[RAW DATA Boundary: Start]
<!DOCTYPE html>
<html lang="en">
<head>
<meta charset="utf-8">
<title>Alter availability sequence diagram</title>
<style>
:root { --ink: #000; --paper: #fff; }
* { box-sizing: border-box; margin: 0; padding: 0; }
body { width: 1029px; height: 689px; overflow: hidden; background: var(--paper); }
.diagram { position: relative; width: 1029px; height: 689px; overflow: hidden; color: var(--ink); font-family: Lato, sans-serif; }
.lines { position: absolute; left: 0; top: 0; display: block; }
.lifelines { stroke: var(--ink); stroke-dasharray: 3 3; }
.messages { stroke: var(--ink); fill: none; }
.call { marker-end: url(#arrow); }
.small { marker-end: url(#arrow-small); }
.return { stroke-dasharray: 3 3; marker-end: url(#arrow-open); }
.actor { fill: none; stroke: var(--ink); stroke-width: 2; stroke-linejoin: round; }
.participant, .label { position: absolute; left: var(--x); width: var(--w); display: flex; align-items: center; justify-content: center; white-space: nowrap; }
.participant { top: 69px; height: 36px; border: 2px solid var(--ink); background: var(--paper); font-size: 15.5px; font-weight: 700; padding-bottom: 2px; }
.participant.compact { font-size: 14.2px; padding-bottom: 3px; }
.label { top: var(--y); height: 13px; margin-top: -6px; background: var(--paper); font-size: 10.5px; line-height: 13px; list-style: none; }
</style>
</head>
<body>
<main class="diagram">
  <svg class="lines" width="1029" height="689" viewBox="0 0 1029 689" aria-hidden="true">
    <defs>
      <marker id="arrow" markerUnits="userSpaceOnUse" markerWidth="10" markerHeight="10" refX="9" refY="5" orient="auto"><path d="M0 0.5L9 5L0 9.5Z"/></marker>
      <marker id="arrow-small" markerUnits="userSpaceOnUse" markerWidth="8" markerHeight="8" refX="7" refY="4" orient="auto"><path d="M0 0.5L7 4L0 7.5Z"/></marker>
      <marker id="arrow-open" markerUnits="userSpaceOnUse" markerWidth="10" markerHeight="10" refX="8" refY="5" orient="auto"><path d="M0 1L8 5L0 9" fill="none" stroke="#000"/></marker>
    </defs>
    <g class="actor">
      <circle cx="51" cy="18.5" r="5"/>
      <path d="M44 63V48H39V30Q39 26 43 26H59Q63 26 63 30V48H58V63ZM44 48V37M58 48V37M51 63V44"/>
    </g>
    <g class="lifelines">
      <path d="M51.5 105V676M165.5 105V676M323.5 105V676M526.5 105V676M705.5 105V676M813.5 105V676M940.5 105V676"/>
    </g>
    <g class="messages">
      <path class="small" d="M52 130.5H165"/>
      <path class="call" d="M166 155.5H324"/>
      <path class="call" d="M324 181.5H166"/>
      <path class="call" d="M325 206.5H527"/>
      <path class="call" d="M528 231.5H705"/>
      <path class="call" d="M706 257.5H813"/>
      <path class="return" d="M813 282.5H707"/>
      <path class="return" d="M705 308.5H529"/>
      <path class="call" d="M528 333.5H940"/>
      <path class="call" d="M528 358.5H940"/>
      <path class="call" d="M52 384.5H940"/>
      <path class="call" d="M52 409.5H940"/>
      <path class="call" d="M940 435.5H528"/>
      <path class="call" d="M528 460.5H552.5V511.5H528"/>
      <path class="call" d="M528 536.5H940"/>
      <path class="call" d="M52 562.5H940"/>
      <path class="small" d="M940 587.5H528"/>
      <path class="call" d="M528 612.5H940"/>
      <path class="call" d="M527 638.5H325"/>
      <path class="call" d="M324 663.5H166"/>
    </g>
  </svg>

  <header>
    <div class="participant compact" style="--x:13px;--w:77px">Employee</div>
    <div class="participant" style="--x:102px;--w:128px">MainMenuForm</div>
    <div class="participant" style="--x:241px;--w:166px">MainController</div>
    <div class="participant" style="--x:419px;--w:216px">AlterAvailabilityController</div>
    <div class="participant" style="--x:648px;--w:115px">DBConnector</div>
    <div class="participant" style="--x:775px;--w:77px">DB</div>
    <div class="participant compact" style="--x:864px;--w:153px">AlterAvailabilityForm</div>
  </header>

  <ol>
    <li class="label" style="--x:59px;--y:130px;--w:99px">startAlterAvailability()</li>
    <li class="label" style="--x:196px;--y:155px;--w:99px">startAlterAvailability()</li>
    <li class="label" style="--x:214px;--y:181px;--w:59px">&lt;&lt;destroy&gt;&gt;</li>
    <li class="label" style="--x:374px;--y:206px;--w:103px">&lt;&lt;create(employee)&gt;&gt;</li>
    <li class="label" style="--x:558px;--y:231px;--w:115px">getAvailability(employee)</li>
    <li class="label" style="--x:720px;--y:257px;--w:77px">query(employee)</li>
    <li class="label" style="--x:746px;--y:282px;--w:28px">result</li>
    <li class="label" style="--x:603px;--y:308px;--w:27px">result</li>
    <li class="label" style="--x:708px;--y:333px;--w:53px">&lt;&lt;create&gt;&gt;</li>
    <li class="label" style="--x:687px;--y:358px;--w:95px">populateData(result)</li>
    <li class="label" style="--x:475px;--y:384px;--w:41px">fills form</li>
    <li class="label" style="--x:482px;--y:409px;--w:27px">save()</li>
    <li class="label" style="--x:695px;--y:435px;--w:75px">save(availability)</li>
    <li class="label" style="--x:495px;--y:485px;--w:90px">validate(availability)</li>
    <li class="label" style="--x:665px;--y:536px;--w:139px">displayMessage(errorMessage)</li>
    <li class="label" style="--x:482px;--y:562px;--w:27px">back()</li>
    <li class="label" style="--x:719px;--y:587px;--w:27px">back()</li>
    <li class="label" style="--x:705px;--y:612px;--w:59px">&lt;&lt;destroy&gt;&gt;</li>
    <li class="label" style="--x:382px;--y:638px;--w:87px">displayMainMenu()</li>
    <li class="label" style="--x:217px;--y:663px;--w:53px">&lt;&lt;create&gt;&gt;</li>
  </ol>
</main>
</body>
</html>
[RAW DATA Boundary: End]
[RAW DATA Boundary: Start]
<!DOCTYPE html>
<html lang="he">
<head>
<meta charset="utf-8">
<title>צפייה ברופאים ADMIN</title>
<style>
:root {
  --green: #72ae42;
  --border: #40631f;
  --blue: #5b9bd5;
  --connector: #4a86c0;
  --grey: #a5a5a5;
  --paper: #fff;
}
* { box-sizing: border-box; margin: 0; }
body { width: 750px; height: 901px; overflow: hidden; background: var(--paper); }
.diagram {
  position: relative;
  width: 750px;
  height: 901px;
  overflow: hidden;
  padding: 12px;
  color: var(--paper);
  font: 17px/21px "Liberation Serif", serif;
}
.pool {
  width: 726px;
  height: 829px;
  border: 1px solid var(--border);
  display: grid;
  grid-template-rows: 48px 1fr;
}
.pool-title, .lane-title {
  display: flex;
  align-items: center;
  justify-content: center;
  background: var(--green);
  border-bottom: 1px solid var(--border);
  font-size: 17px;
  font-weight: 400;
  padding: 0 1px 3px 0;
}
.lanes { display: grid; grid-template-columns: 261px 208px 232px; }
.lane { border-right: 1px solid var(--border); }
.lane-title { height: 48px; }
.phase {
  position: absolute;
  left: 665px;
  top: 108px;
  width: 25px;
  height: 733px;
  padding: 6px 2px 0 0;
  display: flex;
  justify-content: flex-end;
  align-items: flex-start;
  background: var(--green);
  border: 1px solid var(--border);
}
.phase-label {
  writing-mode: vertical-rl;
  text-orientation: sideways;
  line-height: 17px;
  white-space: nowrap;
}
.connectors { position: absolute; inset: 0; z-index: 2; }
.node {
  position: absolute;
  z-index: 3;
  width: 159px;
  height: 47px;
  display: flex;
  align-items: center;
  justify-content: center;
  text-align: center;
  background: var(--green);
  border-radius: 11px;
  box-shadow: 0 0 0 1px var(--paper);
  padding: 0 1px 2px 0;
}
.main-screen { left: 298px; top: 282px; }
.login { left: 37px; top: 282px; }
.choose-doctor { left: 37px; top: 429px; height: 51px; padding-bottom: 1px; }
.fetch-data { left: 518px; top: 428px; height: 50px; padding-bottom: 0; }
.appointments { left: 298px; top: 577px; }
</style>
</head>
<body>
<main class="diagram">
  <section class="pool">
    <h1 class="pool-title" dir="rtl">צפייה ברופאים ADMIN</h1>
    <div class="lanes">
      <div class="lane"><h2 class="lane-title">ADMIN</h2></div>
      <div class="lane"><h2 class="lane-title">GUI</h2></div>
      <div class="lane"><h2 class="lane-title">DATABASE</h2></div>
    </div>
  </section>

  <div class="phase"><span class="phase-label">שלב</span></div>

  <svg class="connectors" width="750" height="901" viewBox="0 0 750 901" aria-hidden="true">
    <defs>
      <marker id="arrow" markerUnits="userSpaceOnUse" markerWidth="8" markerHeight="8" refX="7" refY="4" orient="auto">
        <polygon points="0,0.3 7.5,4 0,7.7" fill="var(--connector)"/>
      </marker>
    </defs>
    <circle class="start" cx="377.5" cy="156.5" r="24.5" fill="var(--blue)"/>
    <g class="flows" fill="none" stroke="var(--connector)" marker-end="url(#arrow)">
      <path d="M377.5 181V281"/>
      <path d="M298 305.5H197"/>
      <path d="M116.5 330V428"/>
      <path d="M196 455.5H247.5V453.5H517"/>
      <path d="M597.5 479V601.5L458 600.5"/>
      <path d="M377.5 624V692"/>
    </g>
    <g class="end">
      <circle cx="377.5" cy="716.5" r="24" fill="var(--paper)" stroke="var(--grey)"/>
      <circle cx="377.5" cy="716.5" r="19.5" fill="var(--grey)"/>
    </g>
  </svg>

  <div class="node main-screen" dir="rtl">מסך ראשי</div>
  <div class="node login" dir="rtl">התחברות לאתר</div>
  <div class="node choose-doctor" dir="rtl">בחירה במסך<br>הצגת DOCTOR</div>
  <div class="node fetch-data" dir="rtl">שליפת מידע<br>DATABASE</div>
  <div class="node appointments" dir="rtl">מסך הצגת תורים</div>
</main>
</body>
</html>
[RAW DATA Boundary: End]
[RAW DATA Boundary: Start]
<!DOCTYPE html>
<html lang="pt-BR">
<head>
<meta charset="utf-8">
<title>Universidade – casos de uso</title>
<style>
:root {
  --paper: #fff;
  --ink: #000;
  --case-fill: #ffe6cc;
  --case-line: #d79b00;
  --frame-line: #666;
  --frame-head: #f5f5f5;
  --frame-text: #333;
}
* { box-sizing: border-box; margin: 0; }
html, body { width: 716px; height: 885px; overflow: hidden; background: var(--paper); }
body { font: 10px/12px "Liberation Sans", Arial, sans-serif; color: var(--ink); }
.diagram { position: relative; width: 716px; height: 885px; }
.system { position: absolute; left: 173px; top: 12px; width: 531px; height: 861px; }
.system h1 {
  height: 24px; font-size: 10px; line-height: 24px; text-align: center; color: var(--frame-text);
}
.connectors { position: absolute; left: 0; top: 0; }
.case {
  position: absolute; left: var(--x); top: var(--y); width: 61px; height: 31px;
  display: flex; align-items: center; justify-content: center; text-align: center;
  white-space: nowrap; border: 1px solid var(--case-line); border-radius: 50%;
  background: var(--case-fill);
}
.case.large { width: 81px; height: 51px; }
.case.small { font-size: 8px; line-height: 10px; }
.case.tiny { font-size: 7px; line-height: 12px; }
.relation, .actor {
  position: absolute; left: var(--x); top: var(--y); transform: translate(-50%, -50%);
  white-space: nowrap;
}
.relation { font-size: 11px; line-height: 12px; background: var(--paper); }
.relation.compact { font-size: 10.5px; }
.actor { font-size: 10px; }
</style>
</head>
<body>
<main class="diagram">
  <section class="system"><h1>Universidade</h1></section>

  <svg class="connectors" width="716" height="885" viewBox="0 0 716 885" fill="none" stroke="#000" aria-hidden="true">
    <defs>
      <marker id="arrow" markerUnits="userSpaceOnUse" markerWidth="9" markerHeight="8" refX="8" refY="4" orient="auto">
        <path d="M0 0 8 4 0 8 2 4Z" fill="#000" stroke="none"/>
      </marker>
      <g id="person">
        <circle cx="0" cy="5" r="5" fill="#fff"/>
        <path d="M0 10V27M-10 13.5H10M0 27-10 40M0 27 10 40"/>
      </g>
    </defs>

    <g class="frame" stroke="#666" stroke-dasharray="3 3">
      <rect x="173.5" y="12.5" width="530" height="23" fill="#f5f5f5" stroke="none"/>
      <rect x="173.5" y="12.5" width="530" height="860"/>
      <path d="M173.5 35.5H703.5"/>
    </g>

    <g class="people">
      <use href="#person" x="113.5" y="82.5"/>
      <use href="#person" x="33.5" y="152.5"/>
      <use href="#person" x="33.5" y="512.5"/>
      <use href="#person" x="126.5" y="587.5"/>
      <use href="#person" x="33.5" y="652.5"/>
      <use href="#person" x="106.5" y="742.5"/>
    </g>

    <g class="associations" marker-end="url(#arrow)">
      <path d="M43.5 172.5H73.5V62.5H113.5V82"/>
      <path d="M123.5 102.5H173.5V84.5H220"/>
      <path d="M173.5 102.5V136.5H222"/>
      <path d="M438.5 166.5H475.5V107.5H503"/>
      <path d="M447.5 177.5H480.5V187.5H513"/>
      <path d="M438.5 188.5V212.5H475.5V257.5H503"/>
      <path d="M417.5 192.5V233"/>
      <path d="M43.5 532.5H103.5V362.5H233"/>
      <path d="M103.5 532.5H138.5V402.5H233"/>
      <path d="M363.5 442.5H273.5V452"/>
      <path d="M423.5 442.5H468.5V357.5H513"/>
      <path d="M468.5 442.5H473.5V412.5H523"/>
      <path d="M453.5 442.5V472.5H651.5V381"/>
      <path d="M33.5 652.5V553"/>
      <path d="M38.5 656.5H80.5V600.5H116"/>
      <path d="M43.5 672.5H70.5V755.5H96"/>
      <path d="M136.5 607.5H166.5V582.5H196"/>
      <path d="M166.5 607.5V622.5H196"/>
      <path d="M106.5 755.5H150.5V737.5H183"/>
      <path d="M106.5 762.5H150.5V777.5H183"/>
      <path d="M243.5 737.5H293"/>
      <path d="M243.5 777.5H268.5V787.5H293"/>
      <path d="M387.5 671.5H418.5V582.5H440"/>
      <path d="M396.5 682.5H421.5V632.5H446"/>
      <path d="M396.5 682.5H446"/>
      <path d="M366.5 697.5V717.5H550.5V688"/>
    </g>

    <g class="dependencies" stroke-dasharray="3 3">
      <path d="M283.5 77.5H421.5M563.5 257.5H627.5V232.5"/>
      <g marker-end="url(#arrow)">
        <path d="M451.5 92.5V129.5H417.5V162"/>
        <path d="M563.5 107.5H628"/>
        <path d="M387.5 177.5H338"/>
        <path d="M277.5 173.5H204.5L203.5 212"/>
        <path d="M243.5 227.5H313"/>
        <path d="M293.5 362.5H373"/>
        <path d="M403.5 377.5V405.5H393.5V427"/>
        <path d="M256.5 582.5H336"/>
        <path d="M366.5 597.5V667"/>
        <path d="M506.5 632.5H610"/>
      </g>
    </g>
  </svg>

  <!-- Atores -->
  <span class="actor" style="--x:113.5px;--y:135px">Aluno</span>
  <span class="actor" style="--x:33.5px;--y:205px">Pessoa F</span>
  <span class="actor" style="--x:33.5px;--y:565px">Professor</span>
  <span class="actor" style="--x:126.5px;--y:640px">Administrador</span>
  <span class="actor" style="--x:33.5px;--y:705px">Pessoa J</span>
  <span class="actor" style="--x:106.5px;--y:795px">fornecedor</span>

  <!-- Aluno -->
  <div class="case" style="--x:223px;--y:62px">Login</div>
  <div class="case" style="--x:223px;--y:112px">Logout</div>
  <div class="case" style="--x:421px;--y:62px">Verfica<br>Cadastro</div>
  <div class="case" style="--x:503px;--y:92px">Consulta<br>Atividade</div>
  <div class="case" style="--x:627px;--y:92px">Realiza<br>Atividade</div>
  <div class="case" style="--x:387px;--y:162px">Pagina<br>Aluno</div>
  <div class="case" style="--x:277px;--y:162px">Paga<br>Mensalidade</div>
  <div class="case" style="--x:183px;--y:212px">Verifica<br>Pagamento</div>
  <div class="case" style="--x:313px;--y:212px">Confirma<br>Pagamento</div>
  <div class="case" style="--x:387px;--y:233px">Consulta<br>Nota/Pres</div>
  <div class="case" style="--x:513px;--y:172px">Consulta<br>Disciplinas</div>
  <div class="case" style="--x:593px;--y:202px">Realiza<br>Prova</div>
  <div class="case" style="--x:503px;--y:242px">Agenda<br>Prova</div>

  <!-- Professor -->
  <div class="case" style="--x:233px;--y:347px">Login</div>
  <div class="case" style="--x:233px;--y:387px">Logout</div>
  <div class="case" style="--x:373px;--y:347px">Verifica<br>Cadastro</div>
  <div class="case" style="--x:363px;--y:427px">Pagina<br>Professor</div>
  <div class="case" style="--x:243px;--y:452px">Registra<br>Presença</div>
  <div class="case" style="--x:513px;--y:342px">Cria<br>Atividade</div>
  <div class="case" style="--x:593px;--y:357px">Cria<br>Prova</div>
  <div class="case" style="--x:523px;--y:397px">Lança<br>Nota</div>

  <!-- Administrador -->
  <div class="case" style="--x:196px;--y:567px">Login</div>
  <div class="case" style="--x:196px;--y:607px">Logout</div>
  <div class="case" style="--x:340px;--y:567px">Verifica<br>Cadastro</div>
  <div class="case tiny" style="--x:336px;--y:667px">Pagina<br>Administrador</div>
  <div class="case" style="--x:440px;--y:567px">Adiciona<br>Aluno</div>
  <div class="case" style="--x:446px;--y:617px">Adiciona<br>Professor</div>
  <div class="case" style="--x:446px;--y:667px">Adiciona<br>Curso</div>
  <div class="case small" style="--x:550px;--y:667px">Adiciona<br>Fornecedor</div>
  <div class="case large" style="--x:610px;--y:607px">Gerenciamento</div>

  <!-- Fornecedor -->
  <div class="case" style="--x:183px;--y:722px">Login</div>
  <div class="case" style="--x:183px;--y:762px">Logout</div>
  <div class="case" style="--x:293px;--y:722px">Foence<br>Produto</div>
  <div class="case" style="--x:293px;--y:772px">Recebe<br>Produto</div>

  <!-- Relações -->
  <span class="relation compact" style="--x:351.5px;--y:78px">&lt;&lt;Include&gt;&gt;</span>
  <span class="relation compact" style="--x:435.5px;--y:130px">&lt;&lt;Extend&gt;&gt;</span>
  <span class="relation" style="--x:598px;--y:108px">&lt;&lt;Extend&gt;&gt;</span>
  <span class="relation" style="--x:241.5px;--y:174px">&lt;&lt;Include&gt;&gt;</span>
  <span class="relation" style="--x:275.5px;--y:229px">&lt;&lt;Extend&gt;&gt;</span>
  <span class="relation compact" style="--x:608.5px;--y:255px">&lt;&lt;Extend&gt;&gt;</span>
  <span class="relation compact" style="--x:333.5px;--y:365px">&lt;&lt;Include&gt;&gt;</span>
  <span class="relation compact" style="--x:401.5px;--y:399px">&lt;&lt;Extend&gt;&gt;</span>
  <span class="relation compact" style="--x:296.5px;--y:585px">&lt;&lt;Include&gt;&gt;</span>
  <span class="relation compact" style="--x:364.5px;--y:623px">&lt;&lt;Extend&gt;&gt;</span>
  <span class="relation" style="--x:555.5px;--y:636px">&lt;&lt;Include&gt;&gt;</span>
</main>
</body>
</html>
[RAW DATA Boundary: End]
## EXERCISE OBJECTIVE
Return, from the data above, each line in which the string "markerWidth" appears.

## ANSWER TO THE EXERCISE
      <marker id="arrow" markerUnits="userSpaceOnUse" markerWidth="10" markerHeight="10" refX="9" refY="5" orient="auto"><path d="M0 0.5L9 5L0 9.5Z"/></marker>
      <marker id="arrow-small" markerUnits="userSpaceOnUse" markerWidth="8" markerHeight="8" refX="7" refY="4" orient="auto"><path d="M0 0.5L7 4L0 7.5Z"/></marker>
      <marker id="arrow-open" markerUnits="userSpaceOnUse" markerWidth="10" markerHeight="10" refX="8" refY="5" orient="auto"><path d="M0 1L8 5L0 9" fill="none" stroke="#000"/></marker>
      <marker id="arrow" markerUnits="userSpaceOnUse" markerWidth="8" markerHeight="8" refX="7" refY="4" orient="auto">
      <marker id="arrow" markerUnits="userSpaceOnUse" markerWidth="9" markerHeight="8" refX="8" refY="4" orient="auto">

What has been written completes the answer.